Following a previous post about Minimalist sculpture, I would like to delve further into this field. In 1990, the art historian Anna Chave published a paper, “Minimalism and the Rhetoric of Power”, on Arts Magazine. The work is a sharp analysis of Minimalism’s communicative devices and approach to the matters of display and experience. I am not going to review the piece. Rather, I would like to develop some of the arguments put forward by the author to show a variety of interesting aspects of Minimalist art: the role of industrial materials; the idea of the artist as a labourer; the importance of the exhibition space.

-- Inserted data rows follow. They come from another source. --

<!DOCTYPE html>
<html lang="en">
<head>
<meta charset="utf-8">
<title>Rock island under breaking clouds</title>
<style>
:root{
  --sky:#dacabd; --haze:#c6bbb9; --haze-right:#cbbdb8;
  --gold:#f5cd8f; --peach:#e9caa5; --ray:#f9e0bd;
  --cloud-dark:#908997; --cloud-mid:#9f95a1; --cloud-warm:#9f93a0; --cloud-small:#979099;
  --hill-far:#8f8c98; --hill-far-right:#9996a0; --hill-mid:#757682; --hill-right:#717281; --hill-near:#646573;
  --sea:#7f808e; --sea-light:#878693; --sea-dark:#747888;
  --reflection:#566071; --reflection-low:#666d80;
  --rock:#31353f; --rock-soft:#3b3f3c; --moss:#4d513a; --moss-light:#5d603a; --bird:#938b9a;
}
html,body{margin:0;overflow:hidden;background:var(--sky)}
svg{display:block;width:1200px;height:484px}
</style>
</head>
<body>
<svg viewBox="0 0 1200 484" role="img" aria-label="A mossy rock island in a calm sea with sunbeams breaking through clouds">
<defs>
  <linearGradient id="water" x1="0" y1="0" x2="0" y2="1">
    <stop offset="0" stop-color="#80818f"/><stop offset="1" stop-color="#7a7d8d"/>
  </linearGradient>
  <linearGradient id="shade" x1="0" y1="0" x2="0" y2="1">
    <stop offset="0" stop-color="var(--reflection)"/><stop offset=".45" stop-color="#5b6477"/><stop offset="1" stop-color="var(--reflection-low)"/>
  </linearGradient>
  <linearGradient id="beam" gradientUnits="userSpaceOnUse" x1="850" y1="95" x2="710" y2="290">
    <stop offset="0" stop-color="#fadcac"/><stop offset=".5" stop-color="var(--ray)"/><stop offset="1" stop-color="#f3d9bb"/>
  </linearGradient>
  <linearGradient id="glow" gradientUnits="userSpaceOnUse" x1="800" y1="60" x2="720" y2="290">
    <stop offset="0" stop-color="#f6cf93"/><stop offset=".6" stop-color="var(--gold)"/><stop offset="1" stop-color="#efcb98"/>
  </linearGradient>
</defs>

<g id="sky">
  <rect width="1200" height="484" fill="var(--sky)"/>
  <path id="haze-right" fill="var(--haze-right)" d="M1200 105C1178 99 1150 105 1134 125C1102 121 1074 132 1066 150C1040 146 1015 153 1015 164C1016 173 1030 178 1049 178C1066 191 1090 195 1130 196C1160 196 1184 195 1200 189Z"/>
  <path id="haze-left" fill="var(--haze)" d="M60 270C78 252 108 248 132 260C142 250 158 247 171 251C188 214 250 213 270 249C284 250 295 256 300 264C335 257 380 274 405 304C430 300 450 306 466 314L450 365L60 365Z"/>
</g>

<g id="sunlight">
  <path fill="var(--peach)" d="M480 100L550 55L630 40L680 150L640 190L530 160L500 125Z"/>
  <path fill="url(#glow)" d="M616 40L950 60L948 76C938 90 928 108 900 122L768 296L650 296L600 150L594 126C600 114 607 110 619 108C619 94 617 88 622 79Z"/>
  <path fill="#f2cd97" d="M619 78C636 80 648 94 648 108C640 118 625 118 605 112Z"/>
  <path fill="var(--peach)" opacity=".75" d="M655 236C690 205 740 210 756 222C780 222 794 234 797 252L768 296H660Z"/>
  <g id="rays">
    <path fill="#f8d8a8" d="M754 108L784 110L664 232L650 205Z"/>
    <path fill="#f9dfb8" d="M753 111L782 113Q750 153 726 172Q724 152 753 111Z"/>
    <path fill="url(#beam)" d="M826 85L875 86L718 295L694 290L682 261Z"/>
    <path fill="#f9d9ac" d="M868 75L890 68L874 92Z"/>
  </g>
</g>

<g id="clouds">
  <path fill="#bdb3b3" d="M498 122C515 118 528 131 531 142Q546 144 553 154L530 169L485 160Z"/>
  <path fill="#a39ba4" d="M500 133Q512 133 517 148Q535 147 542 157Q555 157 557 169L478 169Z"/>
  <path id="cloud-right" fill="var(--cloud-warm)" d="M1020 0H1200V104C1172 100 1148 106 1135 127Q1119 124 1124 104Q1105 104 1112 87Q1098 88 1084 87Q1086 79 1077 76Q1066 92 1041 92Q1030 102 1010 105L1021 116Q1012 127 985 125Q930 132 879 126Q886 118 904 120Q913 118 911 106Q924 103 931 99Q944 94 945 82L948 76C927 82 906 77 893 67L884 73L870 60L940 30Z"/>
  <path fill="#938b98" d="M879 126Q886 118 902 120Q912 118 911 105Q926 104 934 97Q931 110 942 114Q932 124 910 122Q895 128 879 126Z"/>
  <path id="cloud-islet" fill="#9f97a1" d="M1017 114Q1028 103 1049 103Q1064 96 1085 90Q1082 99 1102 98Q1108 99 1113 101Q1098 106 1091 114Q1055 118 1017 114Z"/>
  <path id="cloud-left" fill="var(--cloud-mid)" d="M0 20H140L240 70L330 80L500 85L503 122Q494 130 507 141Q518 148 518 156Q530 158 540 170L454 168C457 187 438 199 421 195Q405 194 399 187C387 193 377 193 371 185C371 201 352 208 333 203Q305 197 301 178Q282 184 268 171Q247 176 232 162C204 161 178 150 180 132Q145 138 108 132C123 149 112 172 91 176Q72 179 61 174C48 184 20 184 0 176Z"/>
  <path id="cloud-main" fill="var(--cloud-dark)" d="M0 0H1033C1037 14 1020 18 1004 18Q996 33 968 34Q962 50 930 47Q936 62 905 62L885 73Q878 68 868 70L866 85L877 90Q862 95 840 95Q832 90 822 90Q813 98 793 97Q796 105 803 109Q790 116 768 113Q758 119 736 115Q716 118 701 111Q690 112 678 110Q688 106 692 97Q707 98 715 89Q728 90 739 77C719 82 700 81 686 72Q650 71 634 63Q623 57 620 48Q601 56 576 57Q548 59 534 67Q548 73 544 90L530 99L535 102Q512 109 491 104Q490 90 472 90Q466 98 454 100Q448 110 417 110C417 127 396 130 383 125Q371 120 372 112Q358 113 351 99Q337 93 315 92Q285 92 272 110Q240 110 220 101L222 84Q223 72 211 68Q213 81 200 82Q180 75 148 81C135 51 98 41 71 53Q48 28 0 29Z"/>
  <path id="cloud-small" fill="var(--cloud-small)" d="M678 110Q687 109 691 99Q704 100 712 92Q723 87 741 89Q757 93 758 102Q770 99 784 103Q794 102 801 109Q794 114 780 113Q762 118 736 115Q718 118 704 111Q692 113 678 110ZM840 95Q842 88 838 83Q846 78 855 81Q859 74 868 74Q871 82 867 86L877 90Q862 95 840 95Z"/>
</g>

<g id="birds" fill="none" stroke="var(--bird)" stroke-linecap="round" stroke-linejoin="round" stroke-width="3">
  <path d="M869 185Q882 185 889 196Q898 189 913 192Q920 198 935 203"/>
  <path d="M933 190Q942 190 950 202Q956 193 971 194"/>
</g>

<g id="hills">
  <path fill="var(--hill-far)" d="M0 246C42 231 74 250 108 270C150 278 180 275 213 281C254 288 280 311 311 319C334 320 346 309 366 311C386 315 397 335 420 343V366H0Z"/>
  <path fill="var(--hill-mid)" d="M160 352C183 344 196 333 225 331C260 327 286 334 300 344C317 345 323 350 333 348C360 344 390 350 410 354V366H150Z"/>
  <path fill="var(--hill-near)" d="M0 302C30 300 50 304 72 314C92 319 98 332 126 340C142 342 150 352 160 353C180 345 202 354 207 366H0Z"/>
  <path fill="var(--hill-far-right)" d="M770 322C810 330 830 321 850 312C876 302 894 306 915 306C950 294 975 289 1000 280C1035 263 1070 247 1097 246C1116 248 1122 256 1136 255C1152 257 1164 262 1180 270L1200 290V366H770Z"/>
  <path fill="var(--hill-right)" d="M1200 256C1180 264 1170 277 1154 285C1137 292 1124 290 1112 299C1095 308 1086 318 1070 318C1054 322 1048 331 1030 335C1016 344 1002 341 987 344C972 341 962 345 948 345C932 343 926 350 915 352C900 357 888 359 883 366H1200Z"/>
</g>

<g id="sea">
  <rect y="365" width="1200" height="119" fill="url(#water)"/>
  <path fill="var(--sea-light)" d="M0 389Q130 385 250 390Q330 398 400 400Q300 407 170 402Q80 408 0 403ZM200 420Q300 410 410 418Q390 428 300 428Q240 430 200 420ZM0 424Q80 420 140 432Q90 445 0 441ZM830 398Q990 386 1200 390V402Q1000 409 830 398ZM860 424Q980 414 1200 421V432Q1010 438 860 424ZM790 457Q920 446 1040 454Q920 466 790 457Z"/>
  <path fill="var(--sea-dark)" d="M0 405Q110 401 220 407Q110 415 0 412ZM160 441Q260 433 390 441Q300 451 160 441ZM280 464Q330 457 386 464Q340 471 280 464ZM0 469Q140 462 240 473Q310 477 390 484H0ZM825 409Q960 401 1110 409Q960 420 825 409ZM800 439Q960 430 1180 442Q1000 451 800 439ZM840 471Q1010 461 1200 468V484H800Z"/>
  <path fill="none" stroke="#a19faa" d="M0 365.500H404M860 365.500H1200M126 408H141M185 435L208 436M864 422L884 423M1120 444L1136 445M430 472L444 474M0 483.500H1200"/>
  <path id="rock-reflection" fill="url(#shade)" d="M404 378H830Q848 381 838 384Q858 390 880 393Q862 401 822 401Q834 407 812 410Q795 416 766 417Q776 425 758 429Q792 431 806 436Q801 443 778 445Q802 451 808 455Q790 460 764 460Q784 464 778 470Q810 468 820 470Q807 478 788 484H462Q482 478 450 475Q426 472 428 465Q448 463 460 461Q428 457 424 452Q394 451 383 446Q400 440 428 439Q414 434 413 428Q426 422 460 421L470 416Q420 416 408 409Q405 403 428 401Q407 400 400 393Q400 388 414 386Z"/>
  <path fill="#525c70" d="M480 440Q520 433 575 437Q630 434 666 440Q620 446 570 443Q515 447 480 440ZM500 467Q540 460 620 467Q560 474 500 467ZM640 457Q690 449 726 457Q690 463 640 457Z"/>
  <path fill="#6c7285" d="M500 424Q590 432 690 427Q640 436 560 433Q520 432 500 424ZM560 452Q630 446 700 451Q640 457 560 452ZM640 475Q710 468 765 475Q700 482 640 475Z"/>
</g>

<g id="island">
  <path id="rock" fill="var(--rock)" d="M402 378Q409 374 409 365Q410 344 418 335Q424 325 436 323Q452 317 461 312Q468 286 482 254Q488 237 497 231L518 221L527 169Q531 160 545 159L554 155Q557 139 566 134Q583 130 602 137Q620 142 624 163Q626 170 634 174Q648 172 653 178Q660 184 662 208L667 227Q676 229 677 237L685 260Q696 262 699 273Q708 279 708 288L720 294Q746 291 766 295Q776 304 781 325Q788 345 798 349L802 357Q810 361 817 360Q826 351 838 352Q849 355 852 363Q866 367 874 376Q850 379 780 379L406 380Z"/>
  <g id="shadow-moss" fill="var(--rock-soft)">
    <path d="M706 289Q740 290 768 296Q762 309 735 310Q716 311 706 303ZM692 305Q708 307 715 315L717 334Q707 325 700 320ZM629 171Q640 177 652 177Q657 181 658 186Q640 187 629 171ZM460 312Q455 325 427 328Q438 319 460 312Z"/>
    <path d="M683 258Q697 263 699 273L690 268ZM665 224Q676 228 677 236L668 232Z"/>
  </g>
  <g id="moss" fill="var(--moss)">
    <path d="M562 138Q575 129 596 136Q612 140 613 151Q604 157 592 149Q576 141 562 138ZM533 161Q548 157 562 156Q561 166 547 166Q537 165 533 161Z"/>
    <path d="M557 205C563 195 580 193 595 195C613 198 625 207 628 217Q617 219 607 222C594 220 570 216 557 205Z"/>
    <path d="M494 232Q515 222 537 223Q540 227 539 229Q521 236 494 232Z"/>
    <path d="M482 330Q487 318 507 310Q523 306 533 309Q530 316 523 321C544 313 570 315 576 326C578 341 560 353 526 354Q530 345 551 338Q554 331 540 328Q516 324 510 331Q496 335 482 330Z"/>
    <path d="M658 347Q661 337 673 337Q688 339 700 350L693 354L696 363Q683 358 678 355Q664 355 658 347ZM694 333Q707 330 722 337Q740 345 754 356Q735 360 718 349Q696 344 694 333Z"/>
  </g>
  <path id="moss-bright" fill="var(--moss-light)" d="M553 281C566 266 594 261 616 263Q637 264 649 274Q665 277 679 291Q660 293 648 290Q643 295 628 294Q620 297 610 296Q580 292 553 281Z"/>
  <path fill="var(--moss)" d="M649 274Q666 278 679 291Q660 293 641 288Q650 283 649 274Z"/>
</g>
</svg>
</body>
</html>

In his essay “Specific Objects”, the Minimalist artist Donald Judd emphasises the importance of new industrial materials in the production of sculpture. Judd himself worked with a variety of media from plexiglass to galvanised iron. Other sculptors such as Carl Andre showed a similar interest in new ways to construct interesting forms. In Six-Metal Fugue (for Mendelev), he arranged 1296 squared tiles made of six different metals, arranged in a pattern based on their atomic number from the lowest (aluminium) to the highest (lead). According to Chave, the use of innovative materials helped Minimalist artists fashion themselves as makers of industry and technology. However, we should not mistake this attitude for an endorsement of Capitalism. Carl Andre declared himself to be a Marxist and Robert Morris supported the idea of artists as labourers, apparently refusing ideas of individualistic glorification. Of course, beyond the statements, it is worth noting that these artists reached soon a great fame in the Western Capitalist art world and Morris was blessed with a solo show at the Whitney Museum and a retrospective at Tate as early as in 1970 and 1971 respectively.
Minimalist art asserts its presence physically by occupying the exhibition space with solid masses of significant size. Chave calls this a “domineering, sometimes brutal rhetoric” which aims at controlling both the world inhabited by the gallery and the viewers’ aesthetic experience. Once, Carl Andre had one its pieces removed from a gallery. The work was made of timber blocks and it was causing the floor to collapse under its weight. Following the accident, the artist declared that he wanted to “seize and hold the space […] not simply fill it”. This episode may support Chave’s argument. Indeed, it shows that Minimalist artists were well aware of the issues of display and perception. For this reason, the Formalist critic Michael Fry criticised Minimalism as a “theatrical” art form (“Art and Objecthood”) and dismissed it as a failure to answer to poorer aesthetic concerns.
After the ideals of pure aesthetics propagated by Abstract Expressionism, Minimalism attempted to recover the idea of a mediated aesthetic experience. For instance, Morris was interested in Modern theories of perception and was a follower of the so-called gestalt psychology, which played an important part in its creations. Chave sees these elements as an exercise of the artist’s control over the passive viewer. In fact, I believe this may be an exaggeration, as visible from a variety of statements by the artist themselves. For example, Judd’s interview with Michael Archer shows that the artist accepted chance in his work and that his method was much more tentative than Chave would let us think with her “rhetoric of power” theory. Nonetheless, this remains an intriguing theory which helps us catch a glimpse of the innovative methods employed by Minimalist artists in a period of great social and political turmoil such as the 1960s.